◆ **Exercise details**
From the listing below, set down exactly the lines between the one holding "var(--curtain-mid); stroke-width: 4;" and the one holding "none; stroke: #e4e4e4;", inclusive. No other line is wanted.

◆ **Information**
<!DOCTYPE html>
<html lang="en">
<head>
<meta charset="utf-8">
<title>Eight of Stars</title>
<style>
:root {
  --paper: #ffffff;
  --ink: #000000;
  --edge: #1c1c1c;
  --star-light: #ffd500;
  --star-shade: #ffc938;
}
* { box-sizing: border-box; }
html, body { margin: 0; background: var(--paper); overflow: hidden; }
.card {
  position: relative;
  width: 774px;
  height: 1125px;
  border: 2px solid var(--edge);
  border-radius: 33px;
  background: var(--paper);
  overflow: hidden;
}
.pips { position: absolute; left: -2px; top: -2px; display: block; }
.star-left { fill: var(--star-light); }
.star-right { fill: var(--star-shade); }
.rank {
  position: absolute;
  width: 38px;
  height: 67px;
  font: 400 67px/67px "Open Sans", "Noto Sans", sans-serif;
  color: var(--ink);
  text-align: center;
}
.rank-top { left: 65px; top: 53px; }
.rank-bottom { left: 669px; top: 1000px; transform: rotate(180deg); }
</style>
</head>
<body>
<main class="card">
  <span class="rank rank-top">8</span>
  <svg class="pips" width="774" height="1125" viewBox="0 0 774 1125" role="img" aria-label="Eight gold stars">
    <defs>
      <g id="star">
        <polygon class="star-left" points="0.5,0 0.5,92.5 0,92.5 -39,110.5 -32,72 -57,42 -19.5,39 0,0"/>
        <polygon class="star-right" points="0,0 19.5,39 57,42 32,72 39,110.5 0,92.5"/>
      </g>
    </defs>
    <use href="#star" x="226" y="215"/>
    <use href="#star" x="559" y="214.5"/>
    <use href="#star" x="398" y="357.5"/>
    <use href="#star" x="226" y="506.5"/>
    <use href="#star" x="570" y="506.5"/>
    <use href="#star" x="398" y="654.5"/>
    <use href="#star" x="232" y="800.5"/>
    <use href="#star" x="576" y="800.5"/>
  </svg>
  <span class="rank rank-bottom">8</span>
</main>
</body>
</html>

==

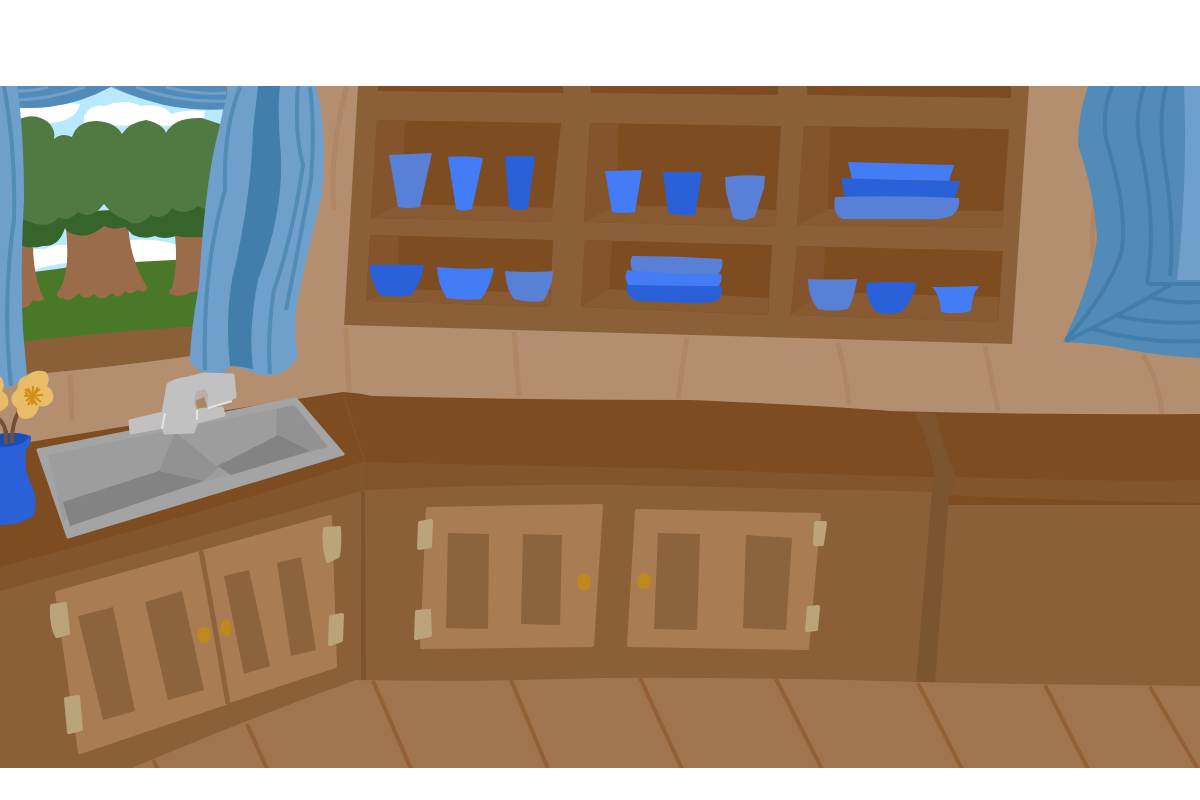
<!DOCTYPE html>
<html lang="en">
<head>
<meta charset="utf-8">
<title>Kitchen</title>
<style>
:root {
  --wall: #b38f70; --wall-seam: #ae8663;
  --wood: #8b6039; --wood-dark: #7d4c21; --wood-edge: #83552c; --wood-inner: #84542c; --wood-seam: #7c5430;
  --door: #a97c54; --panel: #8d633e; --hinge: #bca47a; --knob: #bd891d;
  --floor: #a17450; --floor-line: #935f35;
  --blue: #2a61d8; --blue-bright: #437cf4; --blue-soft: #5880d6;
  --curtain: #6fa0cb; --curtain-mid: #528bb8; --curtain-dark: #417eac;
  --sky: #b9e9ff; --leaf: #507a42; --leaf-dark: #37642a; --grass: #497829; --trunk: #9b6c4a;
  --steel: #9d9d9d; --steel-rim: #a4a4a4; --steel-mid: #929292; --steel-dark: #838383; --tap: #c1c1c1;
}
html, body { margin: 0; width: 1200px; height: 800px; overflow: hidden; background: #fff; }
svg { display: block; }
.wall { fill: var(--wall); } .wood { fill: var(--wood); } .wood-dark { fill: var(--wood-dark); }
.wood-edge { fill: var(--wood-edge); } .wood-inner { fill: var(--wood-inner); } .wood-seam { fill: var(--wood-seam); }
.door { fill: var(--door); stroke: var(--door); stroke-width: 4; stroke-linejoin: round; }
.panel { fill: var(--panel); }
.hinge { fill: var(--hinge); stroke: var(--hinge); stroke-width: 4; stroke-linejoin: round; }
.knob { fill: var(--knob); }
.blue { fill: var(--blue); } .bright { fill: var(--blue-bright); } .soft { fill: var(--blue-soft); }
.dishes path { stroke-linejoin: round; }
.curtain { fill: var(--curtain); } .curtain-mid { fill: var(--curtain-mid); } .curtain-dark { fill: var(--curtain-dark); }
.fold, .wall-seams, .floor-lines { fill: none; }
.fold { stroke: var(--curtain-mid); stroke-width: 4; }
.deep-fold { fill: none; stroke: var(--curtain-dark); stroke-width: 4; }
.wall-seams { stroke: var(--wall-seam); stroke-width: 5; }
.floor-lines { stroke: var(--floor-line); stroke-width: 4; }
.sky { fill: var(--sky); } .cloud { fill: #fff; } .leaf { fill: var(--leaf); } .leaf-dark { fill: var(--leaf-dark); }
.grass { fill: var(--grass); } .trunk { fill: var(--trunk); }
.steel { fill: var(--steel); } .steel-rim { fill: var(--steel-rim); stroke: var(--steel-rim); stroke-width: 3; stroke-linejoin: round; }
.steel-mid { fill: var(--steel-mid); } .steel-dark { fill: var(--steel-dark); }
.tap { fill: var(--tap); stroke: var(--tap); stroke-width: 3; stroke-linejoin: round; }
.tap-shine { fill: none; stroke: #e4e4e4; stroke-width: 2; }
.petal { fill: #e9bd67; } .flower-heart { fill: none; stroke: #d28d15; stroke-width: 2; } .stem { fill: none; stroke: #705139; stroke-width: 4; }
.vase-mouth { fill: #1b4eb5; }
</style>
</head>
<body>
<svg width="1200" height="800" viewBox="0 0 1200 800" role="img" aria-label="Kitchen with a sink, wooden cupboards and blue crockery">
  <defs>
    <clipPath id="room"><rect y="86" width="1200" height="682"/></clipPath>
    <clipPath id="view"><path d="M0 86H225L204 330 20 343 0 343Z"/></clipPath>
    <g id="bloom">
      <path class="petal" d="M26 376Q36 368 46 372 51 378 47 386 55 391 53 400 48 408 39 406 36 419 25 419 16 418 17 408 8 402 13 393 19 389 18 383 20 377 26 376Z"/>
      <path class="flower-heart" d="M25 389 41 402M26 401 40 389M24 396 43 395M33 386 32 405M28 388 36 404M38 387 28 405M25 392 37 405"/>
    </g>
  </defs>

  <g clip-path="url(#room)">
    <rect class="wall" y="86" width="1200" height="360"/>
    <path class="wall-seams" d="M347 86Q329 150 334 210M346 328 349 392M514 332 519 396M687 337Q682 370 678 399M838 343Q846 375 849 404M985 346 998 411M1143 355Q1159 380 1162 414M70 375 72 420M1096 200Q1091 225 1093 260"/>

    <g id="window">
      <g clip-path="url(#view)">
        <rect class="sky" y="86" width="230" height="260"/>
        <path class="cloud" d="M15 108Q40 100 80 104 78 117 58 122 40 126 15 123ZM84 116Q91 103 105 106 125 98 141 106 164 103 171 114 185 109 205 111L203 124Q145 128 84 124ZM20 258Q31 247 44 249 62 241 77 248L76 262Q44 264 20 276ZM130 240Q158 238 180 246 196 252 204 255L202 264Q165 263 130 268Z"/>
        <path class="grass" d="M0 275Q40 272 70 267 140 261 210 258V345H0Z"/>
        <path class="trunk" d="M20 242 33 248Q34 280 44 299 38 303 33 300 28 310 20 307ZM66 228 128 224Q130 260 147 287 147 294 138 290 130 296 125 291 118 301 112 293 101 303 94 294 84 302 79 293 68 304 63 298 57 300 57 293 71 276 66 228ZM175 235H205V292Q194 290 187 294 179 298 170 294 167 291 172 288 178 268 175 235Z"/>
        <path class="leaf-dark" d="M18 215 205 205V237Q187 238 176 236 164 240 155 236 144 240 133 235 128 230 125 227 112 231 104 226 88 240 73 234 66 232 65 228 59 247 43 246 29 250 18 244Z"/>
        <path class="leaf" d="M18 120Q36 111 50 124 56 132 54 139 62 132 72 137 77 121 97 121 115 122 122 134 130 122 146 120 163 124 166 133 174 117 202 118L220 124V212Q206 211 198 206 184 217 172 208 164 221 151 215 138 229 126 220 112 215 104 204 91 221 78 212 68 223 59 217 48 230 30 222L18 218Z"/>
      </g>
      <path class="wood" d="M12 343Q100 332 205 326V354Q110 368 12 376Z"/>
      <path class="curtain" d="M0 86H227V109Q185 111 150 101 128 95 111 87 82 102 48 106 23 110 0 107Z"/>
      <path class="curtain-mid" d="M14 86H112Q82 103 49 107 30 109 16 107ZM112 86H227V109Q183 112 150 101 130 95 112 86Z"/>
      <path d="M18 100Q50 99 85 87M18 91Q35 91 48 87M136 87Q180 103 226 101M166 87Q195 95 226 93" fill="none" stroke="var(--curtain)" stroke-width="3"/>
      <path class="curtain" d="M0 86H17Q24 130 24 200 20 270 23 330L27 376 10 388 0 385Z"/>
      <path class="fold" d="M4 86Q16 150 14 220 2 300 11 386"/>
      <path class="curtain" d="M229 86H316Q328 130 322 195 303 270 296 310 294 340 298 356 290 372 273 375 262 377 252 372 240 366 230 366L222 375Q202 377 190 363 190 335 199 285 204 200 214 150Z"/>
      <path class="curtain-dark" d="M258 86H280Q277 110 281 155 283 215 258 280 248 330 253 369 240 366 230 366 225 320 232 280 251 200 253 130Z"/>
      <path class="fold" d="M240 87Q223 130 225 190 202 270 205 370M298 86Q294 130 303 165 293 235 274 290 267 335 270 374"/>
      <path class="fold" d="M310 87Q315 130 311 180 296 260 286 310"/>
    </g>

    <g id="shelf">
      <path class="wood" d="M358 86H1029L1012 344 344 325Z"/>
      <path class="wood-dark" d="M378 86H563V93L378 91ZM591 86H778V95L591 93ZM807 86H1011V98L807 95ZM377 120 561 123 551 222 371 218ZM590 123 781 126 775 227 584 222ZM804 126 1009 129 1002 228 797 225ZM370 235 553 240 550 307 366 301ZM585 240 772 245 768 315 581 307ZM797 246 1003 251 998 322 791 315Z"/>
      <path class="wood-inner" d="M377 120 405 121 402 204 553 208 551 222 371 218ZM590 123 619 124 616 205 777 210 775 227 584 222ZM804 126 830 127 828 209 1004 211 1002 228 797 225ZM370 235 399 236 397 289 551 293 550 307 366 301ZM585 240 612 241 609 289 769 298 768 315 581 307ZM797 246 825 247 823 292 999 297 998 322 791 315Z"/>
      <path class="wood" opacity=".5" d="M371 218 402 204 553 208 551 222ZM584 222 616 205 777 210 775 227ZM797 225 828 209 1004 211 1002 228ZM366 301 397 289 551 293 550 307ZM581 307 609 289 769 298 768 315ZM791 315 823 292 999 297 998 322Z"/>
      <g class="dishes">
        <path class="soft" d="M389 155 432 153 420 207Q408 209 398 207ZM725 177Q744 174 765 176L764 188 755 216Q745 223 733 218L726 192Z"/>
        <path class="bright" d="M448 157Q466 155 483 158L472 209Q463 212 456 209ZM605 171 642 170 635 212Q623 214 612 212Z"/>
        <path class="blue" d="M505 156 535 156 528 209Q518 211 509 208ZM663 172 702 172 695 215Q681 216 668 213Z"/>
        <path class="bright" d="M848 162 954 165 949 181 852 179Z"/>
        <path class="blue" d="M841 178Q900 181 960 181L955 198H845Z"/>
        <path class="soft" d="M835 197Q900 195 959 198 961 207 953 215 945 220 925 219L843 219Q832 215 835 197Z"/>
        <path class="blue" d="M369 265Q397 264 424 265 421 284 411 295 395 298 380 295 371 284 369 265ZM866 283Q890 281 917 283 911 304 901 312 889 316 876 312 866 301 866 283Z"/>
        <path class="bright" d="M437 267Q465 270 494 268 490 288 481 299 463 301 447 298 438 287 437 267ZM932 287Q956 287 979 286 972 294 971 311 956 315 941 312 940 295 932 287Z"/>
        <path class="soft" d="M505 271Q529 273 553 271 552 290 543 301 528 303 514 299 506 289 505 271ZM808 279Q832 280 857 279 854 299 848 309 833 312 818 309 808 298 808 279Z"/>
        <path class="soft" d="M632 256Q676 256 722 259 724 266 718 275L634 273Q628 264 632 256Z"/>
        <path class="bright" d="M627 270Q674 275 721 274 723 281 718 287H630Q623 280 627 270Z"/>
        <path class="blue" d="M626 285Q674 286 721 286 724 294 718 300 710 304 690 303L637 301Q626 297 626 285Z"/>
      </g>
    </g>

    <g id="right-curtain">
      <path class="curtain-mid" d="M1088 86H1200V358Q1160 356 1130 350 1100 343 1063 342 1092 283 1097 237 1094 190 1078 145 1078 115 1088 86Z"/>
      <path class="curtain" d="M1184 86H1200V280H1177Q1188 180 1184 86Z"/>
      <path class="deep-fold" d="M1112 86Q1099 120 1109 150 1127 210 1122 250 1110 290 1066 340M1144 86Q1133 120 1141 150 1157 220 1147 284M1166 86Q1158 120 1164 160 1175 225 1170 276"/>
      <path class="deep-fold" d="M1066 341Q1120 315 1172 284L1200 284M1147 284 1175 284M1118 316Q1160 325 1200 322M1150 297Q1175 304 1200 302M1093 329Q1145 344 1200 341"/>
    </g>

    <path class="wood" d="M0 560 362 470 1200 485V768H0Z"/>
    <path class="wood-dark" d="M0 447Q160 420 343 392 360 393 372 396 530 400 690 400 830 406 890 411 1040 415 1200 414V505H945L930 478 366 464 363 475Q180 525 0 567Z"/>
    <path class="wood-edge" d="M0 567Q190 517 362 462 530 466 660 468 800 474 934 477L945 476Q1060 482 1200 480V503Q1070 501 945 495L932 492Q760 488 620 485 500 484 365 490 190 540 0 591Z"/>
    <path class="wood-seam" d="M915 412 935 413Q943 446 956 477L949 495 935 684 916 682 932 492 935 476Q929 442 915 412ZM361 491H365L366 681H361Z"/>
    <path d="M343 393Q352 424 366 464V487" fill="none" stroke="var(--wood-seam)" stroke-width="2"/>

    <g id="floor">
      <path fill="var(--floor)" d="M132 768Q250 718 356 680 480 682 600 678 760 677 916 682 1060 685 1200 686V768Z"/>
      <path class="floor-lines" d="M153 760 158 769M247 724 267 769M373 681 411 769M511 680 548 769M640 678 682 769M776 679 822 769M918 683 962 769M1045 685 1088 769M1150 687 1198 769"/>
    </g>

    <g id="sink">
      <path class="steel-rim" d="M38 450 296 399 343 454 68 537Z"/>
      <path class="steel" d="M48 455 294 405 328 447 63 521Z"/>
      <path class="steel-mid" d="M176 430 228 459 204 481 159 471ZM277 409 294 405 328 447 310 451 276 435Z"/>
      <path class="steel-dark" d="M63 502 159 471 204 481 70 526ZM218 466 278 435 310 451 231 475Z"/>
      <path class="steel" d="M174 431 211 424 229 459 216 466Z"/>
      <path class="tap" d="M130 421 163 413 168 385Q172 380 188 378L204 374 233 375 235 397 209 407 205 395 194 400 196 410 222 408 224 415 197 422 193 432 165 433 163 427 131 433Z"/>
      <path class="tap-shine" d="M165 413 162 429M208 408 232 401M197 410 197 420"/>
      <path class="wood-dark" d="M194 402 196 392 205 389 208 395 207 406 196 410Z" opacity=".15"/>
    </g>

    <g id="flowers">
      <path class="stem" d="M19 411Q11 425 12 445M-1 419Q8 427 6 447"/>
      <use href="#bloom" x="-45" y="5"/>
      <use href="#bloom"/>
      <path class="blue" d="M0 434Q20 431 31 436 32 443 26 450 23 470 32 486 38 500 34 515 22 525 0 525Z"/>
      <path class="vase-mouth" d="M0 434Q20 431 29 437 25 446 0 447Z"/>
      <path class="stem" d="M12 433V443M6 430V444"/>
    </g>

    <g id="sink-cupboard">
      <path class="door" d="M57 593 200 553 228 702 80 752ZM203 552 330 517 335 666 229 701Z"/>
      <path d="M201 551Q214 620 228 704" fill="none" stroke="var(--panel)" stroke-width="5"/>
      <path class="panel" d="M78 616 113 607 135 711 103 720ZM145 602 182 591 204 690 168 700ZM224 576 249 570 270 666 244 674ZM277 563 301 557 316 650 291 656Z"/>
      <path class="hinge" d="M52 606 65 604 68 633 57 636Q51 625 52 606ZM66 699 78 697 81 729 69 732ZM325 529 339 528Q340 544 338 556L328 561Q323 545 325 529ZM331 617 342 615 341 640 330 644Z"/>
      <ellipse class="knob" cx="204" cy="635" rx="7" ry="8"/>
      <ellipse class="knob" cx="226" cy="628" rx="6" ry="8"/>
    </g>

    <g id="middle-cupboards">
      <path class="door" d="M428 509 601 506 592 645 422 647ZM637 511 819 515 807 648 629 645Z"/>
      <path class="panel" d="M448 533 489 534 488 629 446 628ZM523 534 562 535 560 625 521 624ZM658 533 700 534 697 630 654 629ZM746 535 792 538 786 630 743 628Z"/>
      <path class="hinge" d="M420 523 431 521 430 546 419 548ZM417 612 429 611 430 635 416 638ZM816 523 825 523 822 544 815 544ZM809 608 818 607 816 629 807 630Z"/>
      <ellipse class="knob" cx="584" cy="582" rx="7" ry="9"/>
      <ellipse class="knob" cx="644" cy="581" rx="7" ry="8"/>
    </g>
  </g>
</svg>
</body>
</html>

◆ **Answer space**
.fold { stroke: var(--curtain-mid); stroke-width: 4; }
.deep-fold { fill: none; stroke: var(--curtain-dark); stroke-width: 4; }
.wall-seams { stroke: var(--wall-seam); stroke-width: 5; }
.floor-lines { stroke: var(--floor-line); stroke-width: 4; }
.sky { fill: var(--sky); } .cloud { fill: #fff; } .leaf { fill: var(--leaf); } .leaf-dark { fill: var(--leaf-dark); }
.grass { fill: var(--grass); } .trunk { fill: var(--trunk); }
.steel { fill: var(--steel); } .steel-rim { fill: var(--steel-rim); stroke: var(--steel-rim); stroke-width: 3; stroke-linejoin: round; }
.steel-mid { fill: var(--steel-mid); } .steel-dark { fill: var(--steel-dark); }
.tap { fill: var(--tap); stroke: var(--tap); stroke-width: 3; stroke-linejoin: round; }
.tap-shine { fill: none; stroke: #e4e4e4; stroke-width: 2; }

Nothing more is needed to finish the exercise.